"Augmentable, Believable, Improvable and Invisible": exploring identity management services

Augmentable, Believable, Improvable and Invisible is a project by Ina Xi (Art Center College of Design) that aims at reinventing social media and identity management services. What attracted my attention is that the project is based on the research of social media users' misleading behaviors online. It basically "speculates how we can design the social network if it were to afford human conditions such as lying and hiding, even when it's offline".

Ina's research was informed by an on-going discourse about social media users' virtual identity and its security resulted from the increasingly publicized personal data, and is greatly inspired by anecdotes and stories of using technologies to selectively hide from and lie to members in one's virtual network for varied social purposes, which also has an impact on one's real-world relationships", which had led to the summary of four main typographies of dishonest behaviors and their outcomes: "The 'Augmentable Me' is driven by the motivation of a better self-image in front of the chosen audience, and based on what one wants to gain out of being the way they choose.

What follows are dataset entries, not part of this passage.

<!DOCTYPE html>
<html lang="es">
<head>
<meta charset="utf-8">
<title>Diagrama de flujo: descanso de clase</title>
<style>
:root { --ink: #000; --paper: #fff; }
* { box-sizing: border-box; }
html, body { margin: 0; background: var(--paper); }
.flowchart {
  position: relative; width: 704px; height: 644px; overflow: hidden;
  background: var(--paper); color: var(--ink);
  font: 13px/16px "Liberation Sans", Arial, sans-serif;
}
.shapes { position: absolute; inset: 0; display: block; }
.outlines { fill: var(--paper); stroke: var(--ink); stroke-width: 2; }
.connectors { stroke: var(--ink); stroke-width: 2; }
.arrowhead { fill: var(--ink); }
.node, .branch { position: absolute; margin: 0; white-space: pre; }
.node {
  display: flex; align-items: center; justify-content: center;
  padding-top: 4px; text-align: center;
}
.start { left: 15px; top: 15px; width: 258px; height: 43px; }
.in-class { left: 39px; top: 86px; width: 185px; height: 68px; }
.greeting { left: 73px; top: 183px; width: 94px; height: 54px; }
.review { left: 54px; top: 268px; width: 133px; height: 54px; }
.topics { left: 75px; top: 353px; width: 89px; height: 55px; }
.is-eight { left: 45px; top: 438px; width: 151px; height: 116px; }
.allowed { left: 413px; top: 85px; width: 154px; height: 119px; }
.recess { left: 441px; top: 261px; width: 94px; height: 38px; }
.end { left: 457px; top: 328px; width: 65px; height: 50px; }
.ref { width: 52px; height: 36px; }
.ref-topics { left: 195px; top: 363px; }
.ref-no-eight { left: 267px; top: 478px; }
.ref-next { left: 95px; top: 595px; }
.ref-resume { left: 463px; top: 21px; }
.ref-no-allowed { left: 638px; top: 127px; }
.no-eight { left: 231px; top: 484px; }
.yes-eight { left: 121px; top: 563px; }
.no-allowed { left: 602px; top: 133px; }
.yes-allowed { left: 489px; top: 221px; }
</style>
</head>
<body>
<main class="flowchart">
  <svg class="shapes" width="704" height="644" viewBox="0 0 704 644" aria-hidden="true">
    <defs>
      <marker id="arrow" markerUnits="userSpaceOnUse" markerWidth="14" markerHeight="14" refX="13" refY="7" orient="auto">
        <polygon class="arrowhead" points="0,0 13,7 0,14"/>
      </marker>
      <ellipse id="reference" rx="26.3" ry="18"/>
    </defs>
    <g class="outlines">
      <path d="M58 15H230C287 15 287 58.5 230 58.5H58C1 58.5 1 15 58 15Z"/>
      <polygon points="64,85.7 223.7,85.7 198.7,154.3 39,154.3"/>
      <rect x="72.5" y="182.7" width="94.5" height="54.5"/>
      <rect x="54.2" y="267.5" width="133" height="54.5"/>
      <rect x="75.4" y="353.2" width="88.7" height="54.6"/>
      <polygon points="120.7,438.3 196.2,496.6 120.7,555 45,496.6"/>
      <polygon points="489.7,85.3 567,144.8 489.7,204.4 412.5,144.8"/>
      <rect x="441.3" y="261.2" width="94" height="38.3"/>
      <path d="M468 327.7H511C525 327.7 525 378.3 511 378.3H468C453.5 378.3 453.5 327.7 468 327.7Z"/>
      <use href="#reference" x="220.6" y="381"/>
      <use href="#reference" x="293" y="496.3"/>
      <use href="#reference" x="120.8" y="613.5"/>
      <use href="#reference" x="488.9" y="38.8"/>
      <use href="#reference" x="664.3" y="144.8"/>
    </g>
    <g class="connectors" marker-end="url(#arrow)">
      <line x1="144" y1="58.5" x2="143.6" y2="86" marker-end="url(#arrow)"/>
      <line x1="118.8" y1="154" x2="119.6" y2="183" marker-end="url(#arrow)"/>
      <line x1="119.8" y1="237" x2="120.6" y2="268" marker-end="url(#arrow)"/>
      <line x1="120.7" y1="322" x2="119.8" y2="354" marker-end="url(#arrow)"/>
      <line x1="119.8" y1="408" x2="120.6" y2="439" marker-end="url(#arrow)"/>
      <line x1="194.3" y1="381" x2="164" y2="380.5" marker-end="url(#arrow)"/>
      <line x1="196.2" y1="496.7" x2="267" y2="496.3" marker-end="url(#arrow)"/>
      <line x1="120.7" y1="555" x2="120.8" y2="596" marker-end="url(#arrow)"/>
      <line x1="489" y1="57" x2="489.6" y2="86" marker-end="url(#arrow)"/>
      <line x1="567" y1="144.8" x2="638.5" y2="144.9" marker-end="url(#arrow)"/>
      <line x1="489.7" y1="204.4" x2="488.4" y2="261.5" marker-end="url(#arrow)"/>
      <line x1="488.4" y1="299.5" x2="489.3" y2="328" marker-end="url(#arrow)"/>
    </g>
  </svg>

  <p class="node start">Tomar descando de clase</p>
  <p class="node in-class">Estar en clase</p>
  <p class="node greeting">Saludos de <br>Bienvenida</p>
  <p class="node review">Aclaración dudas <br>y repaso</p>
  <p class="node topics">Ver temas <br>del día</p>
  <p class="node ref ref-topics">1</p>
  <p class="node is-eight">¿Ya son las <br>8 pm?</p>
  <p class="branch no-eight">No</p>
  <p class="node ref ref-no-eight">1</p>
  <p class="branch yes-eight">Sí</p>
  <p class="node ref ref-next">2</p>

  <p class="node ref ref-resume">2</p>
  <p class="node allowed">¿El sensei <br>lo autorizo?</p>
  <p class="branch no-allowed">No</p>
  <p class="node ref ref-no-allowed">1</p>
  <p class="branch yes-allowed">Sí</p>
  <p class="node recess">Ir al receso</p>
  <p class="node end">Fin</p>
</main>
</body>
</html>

The 'Believable Me' is a virtual identity associated with credible, authentic informations of a real person, regardless of whether what has been said or done is exactly what has happened. The 'Believable Me' is motivated by the intention of preserving privacy through actively spreading their private information to the world.

The 'Improvable Me' is the result of a built-up online reputation on top of a bad, or a damaged one.

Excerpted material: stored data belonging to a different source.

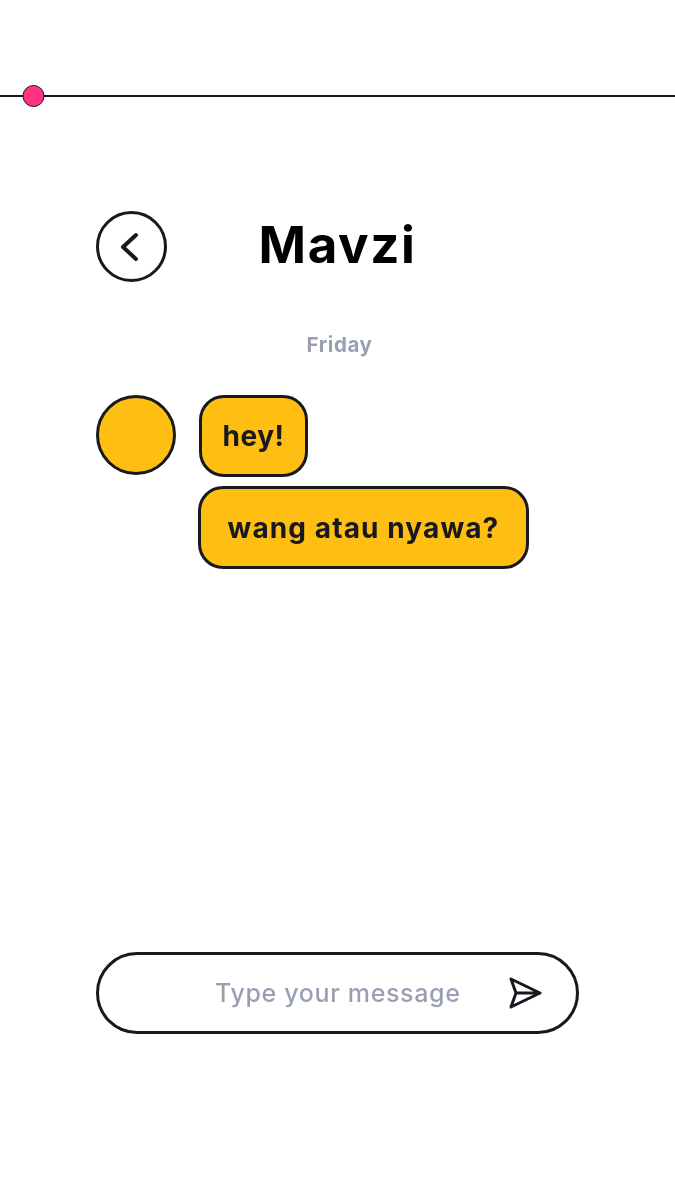
<!DOCTYPE html>
<html lang="ms">
<head>
<meta charset="utf-8">
<title>Chat</title>
<style>
:root {
  --ink: #18181f;
  --title: #000;
  --muted: #9a9eb3;
  --amber: #ffbe12;
  --pink: #ff3382;
  --paper: #fff;
}
* { box-sizing: border-box; margin: 0; }
body {
  width: 675px;
  height: 1200px;
  overflow: hidden;
  background: var(--paper);
  color: var(--ink);
  font-family: Inter, "Noto Sans", sans-serif;
}
.chat {
  position: relative;
  display: flex;
  flex-direction: column;
  width: 675px;
  height: 1200px;
  padding: 211px 96px 166px;
}
.timeline {
  position: absolute;
  left: 0;
  top: 84px;
  display: block;
}
.header {
  display: grid;
  grid-template-columns: 71px 1fr 71px;
  align-items: center;
  height: 71px;
}
.back { display: block; width: 71px; height: 71px; }
.back svg { display: block; }
.contact {
  margin-top: -4px;
  color: var(--title);
  font-size: 51px;
  font-weight: 700;
  line-height: 60px;
  letter-spacing: 1.6px;
  text-align: center;
}
.day {
  margin: 48px 0 35px;
  padding-left: 4px;
  color: var(--muted);
  font-size: 20.5px;
  font-weight: 700;
  line-height: 30px;
  letter-spacing: .6px;
  text-align: center;
}
.thread { display: flex; align-items: flex-start; gap: 22px; }
.avatar {
  width: 80px;
  height: 80px;
  border: 3px solid var(--ink);
  border-radius: 50%;
  background: var(--amber);
}
.messages {
  display: flex;
  flex-direction: column;
  align-items: flex-start;
  gap: 9px;
}
.bubble {
  display: flex;
  align-items: center;
  justify-content: center;
  width: 331px;
  height: 83px;
  border: 3px solid var(--ink);
  border-radius: 25px;
  background: var(--amber);
  font-size: 28px;
  font-weight: 700;
  letter-spacing: 1.1px;
  white-space: nowrap;
}
.bubble.short { width: 109px; height: 82px; margin-left: 1px; letter-spacing: .5px; }
.composer {
  display: flex;
  align-items: center;
  justify-content: space-between;
  height: 82px;
  margin-top: auto;
  padding: 0 34px 0 116px;
  border: 3px solid var(--ink);
  border-radius: 41px;
}
.placeholder {
  color: var(--muted);
  font-size: 25px;
  font-weight: 500;
  letter-spacing: .65px;
  white-space: nowrap;
}
</style>
</head>
<body>
<main class="chat">
  <svg class="timeline" width="675" height="24" aria-hidden="true">
    <line x1="0" y1="12" x2="675" y2="12" stroke="var(--ink)" stroke-width="2"/>
    <circle cx="33.5" cy="12" r="10.5" fill="var(--pink)" stroke="var(--ink)"/>
  </svg>

  <header class="header">
    <a class="back" href="#" aria-label="Back">
      <svg width="71" height="71" fill="none" stroke="var(--ink)">
        <circle cx="35.5" cy="35.5" r="34" stroke-width="3"/>
        <path d="M40 24 L27 36 L40 48" stroke-width="4" stroke-linecap="round" stroke-linejoin="round"/>
      </svg>
    </a>
    <h1 class="contact">Mavzi</h1>
  </header>

  <p class="day">Friday</p>

  <section class="thread">
    <div class="avatar"></div>
    <div class="messages">
      <p class="bubble short">hey!</p>
      <p class="bubble">wang atau nyawa?</p>
    </div>
  </section>

  <div class="composer">
    <span class="placeholder">Type your message</span>
    <svg class="send" width="33" height="32" fill="none" stroke="var(--ink)" stroke-width="3" stroke-linejoin="round" stroke-linecap="round" aria-label="Send">
      <path d="M2 2 L31 16 L2 30 L7 16 Z M7 16 H31"/>
    </svg>
  </div>
</main>
</body>
</html>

The 'Invisible Me' is an anonymous identity due to a missing link or a mismatch between the virtual identity and the real person. The value of the Invisible Me is rewarding especially when the identity used to be more public, exposed or discussed."

These personas were then used to translates the observational research into a series of user experiences and scenarios described on her website. See for instance this design fiction which is very compelling:

"Peter always saw Lisa on the metro train home. He wanted to approach her but, instead of coming up and say hi, he tried to find her online. Putting together the observed characteristics of Lisa and pretending to be the guy Robert who said hi to her once on the train, Peter had Lisa accept him as a friend in the virtual network.

Carefully he created a desirable picture of himself through a falsified identity seen by Lisa alone, based on the algorithmic analysis of her online profile, activity history, group discussions and contact list. A discussion between her network friends has shown Peter an opportunity to meet Lisa in real life, making her reach out naturally to him.

With everything planned out and the handy tips of talking ready, Peter went to the bookstore where Lisa works part-timely as a store assistant. Everything happened as expected, except, however, the fact that Lisa was not there to talk to him, and neither does she work at the store.."

Why do I blog this? This project is close to what a student of mine is doing at the design school in Geneva (creating bots that interact on social networking sites). The idea of using this kind of research , material and narrative to explore the complexity of identity management services is interesting. I particularly like the emphasis on various sorts of interfaces in the video.